There are artists that work from scrap materials, and there are others, like Christine Terrell, who is completely living the reuse lifestyle. It’s an incredibly satisfying, resource-saving and budget-smart way to live. Christine’s company, Adaptive Reuse, creates art, jewelry and other objects using unique, but mass-produced materials in an unexpected way.
Once a bona fide scrapper homes in on a potential material, they are really insatiable in it’s acquisition. Her materials of choice are food tins, spice and tea tins, both vintage and contemporary. These printed tins are collected, flattened and sorted. I love the way they become a library of colors, patterns and short vignettes from which to choose. The jewelry she creates is also beautifully made, as she is a self-proclaimed technique junkie.
All of the pieces are really intriguing, but one of my favorites is this partly sunny pair of earrings. They play nicely on our mind/mood swings and the fickle nature that is apparent in how human beings see things.
Christine Terrell’s extreme artistic resourcefulness finds its way into her encaustic paintings as well. The remnants of her jewelry work create a multitude of stencils, which then provide the basis for the paintings. Or, repetitive process meets repetitive process, like two mirrors facing each other and recycling into perpetuity.

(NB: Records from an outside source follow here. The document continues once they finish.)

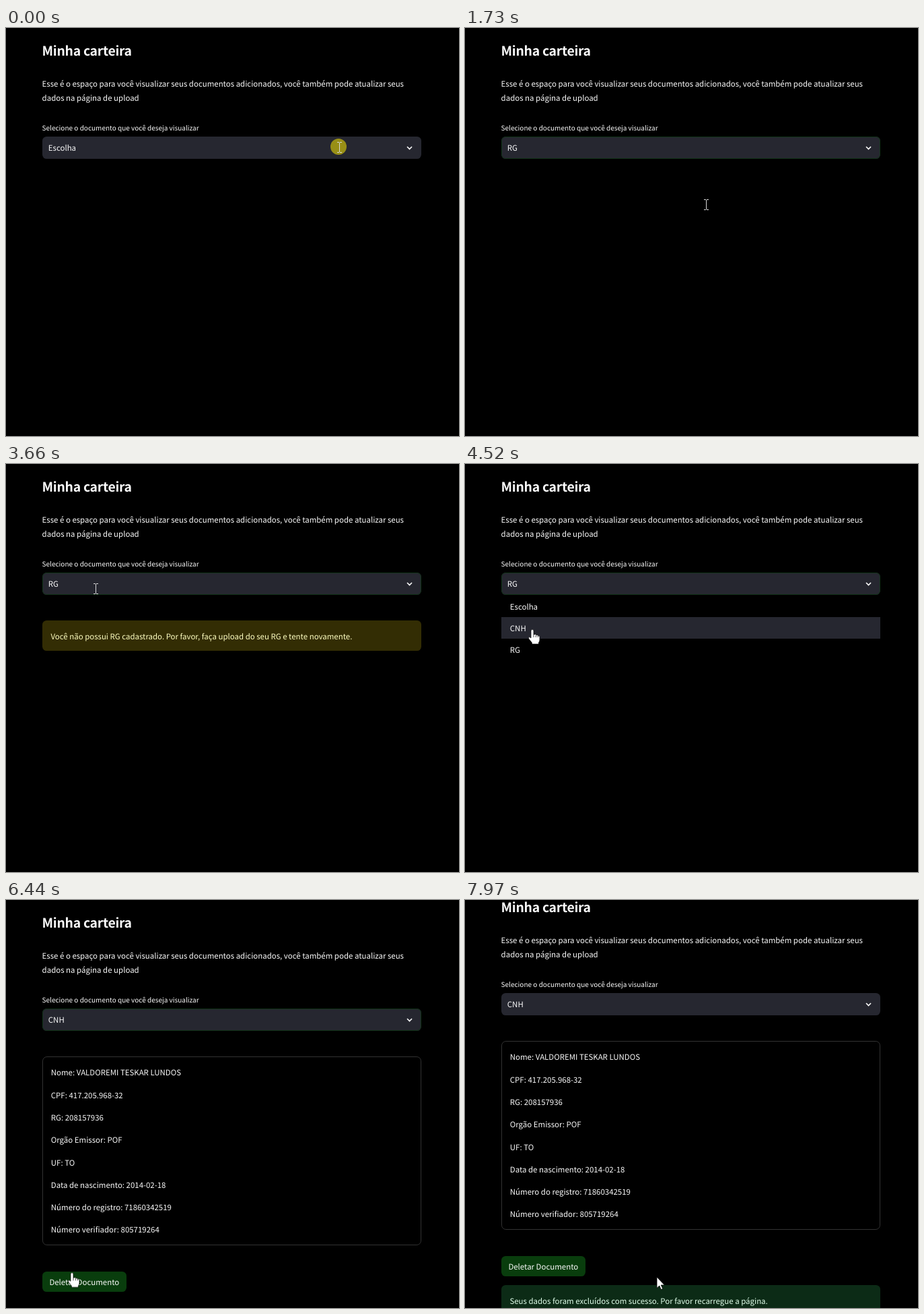
Write an HTML page that moves like this. It is 673 by 605 pixels and loops after 8 s.

```html
<!DOCTYPE html>
<html lang="pt-BR">
<head>
<meta charset="utf-8">
<title>Minha carteira</title>
<style>
  html, body { margin: 0; width: 100%; height: 100%; overflow: hidden; background: #000; }
  svg { display: block; width: 673px; height: 605px; }
  text {
    font: 400 11.46px "Noto Sans CJK JP", "Noto Sans CJK SC", "Noto Sans CJK", "Open Sans", sans-serif;
    fill: #fafafa;
    text-rendering: geometricPrecision;
    white-space: pre;
  }
  .title { font-size: 19.4px; font-weight: 700; letter-spacing: -.3px; }
  .label { font-size: 10.03px; }
  .panel { fill: #262730; }

  /* One 8 s clock: 1% = 80 ms. Hard changes unless stated otherwise. */
  .a { animation: 8s step-end infinite; }
  .page { animation-name: scroll; }
  .focus { animation-name: focus; }
  .none { animation-name: none-picked; }
  .rg { animation-name: rg-picked; }
  .cnh { animation-name: cnh-picked; }
  .warning { animation-name: warning; }
  .card { animation-name: card; }
  .success { animation-name: success; }
  .bar { animation-name: bar; }
  .menu { animation-name: menu; animation-timing-function: linear; }
  .pointer { animation-name: move; animation-timing-function: linear; }
  .click { animation-name: click; }
  .beam { animation-name: beam; }
  .hand { animation-name: hand; }
  .arrow { animation-name: arrow; }

  @keyframes scroll {
    0% { transform: none; }
    98.75% { transform: translateY(-12px); }
    99.6%, 100% { transform: translateY(-23px); }
  }
  @keyframes focus {
    0%, 82%, 100% { visibility: hidden; }
    2% { visibility: visible; }
  }
  @keyframes none-picked {
    0% { visibility: visible; }
    20%, 100% { visibility: hidden; }
  }
  @keyframes rg-picked {
    0%, 63.9%, 100% { visibility: hidden; }
    20% { visibility: visible; }
  }
  @keyframes cnh-picked {
    0% { visibility: hidden; }
    63.9%, 100% { visibility: visible; }
  }
  @keyframes warning {
    0%, 65.6%, 100% { visibility: hidden; }
    25% { visibility: visible; }
  }
  @keyframes card {
    0% { visibility: hidden; }
    65.6%, 100% { visibility: visible; }
  }
  @keyframes success {
    0% { visibility: hidden; }
    86.25%, 100% { visibility: visible; }
  }
  @keyframes menu {
    0%, 1.2%, 20%, 47.4%, 64%, 100% { opacity: 0; }
    2.9%, 19.1%, 49.1%, 63% { opacity: 1; }
  }
  @keyframes bar {
    0%, 53.7% { transform: none; }
    11.5%, 55.5%, 100% { transform: translateY(32px); }
    14.3% { transform: translateY(64px); }
  }
  @keyframes move {
    0%, 7.5% { transform: translate(495px, 177px); }
    14.125% { transform: translate(412px, 260px); }
    16.625%, 31.7% { transform: translate(358px, 262px); }
    34.125% { transform: translate(50px, 278px); }
    37.5% { transform: translate(525px, 278px); }
    41.5%, 45% { transform: translate(145px, 189px); }
    45.7%, 53.125% { transform: translate(133px, 185px); }
    56.4%, 70.5% { transform: translate(100px, 245px); }
    73% { transform: translate(86px, 178px); }
    80.4% { transform: translate(98px, 551px); }
    81.375% { transform: translate(98px, 562px); }
    82.125%, 83.875% { transform: translate(98px, 567px); }
    88%, 91.375% { transform: translate(2px, 573px); }
    93.25% { transform: translate(130px, 516px); }
    95.5%, 100% { transform: translate(285px, 559px); }
  }
  @keyframes click {
    0%, 18.25%, 46.6%, 62.25%, 81.375% { visibility: visible; }
    2.5%, 20%, 48.25%, 63.9%, 83.875%, 100% { visibility: hidden; }
  }
  @keyframes beam {
    0%, 20.75%, 41%, 72.5% { visibility: visible; }
    8.9%, 32.5%, 53.6%, 73.8%, 100% { visibility: hidden; }
  }
  @keyframes hand {
    0%, 20.75%, 64.4%, 84.5%, 100% { visibility: hidden; }
    8.9%, 53.6%, 80.2% { visibility: visible; }
  }
  @keyframes arrow {
    0%, 41%, 72.5%, 80.2% { visibility: hidden; }
    32.5%, 64.4%, 73.8%, 84.5%, 100% { visibility: visible; }
  }
</style>
</head>
<body>
<svg viewBox="0 0 673 605">
  <g class="a page">
    <text class="title" x="53.6" y="41">Minha carteira</text>
    <text x="53.6" y="87">Esse é o espaço para você visualizar seus documentos adicionados, você também pode atualizar seus</text>
    <text x="53.6" y="108">dados na página de upload</text>
    <text class="label" x="53.6" y="152">Selecione o documento que você deseja visualizar</text>

    <rect class="panel" x="54" y="161" width="563" height="33" rx="6.4"/>
    <rect class="a focus" x="54.5" y="161.5" width="562" height="32" rx="6" fill="none" stroke="#123419"/>
    <text class="a none" x="62.8" y="182">Escolha</text>
    <text class="a rg" x="62.8" y="182">RG</text>
    <text class="a cnh" x="62.8" y="182">CNH</text>
    <path d="M596 176l3.5 3.5 3.5-3.5" fill="none" stroke="#fafafa" stroke-width="1.6"/>

    <g class="a warning">
      <rect x="54" y="232" width="563" height="45" rx="6.4" fill="#332d04"/>
      <text x="66.4" y="260" style="fill:#ffffc2">Você não possui RG cadastrado. Por favor, faça upload do seu RG e tente novamente.</text>
    </g>

    <g class="a card">
      <rect x="54.5" y="232.5" width="562" height="279" rx="6.4" fill="none" stroke="#323232"/>
      <text>
        <tspan x="66.8" y="260">Nome: VALDOREMI TESKAR LUNDOS</tspan>
        <tspan x="66.8" y="294">CPF: 417.205.968-32</tspan>
        <tspan x="66.8" y="327">RG: 208157936</tspan>
        <tspan x="66.8" y="360">Orgão Emissor: POF</tspan>
        <tspan x="66.8" y="394">UF: TO</tspan>
        <tspan x="66.8" y="427">Data de nascimento: 2014-02-18</tspan>
        <tspan x="66.8" y="460">Número do registro: 71860342519</tspan>
        <tspan x="66.8" y="493">Número verifiador: 805719264</tspan>
      </text>
      <rect x="54" y="551" width="125" height="30" rx="6.4" fill="#093d0d"/>
      <text x="64.4" y="571">Deletar Documento</text>
    </g>

    <g class="a success">
      <rect x="54" y="594" width="563" height="45" rx="6.4" fill="#0c2b16"/>
      <text x="66.4" y="622" style="fill:#dffde9">Seus dados foram excluídos com sucesso. Por favor recarregue a página.</text>
    </g>

    <g class="a menu">
      <rect x="54" y="195" width="563" height="102"/>
      <rect class="a bar panel" x="54" y="195" width="563" height="32"/>
      <text x="66.8" y="216">Escolha</text>
      <text x="66.8" y="248">CNH</text>
      <text x="66.8" y="280">RG</text>
    </g>
  </g>

  <g class="a pointer">
    <circle class="a click" cx="-1" cy="-1" r="12" fill="#ffec00" fill-opacity=".53"/>
    <path class="a beam" d="M-3-7.5H0M1-7.5H4M.5-7V7M-3 7.5H0M1 7.5H4" fill="none" stroke="#d8d8d8"/>
    <g class="a hand">
      <path d="M-2 1.6Q0-1 2 1.6V8Q5 6.5 5.6 8.6 8 7.6 8.4 9.8 11 9 11 11.6V16Q11 18 9.4 20V22H-.6V20L-5.4 14Q-6.4 11.6-4 11.6L-2 13Z" fill="#fff" stroke="#000" stroke-width=".7"/>
      <path d="M2 8V12M5.4 9V12M8.3 10V12" stroke="#000" stroke-width=".7"/>
    </g>
    <path class="a arrow" d="M0 0V16.5L3.8 13 6.3 18.6 8.8 17.5 6.3 12H11.4Z" fill="#fff" stroke="#000" stroke-width=".8"/>
  </g>
</svg>
</body>
</html>
```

The beer tab hanger on the back is absolutely brilliant and rounds out the whole conversation. I definitely look forward to see what Christine does next in the realm of adaptive reuse.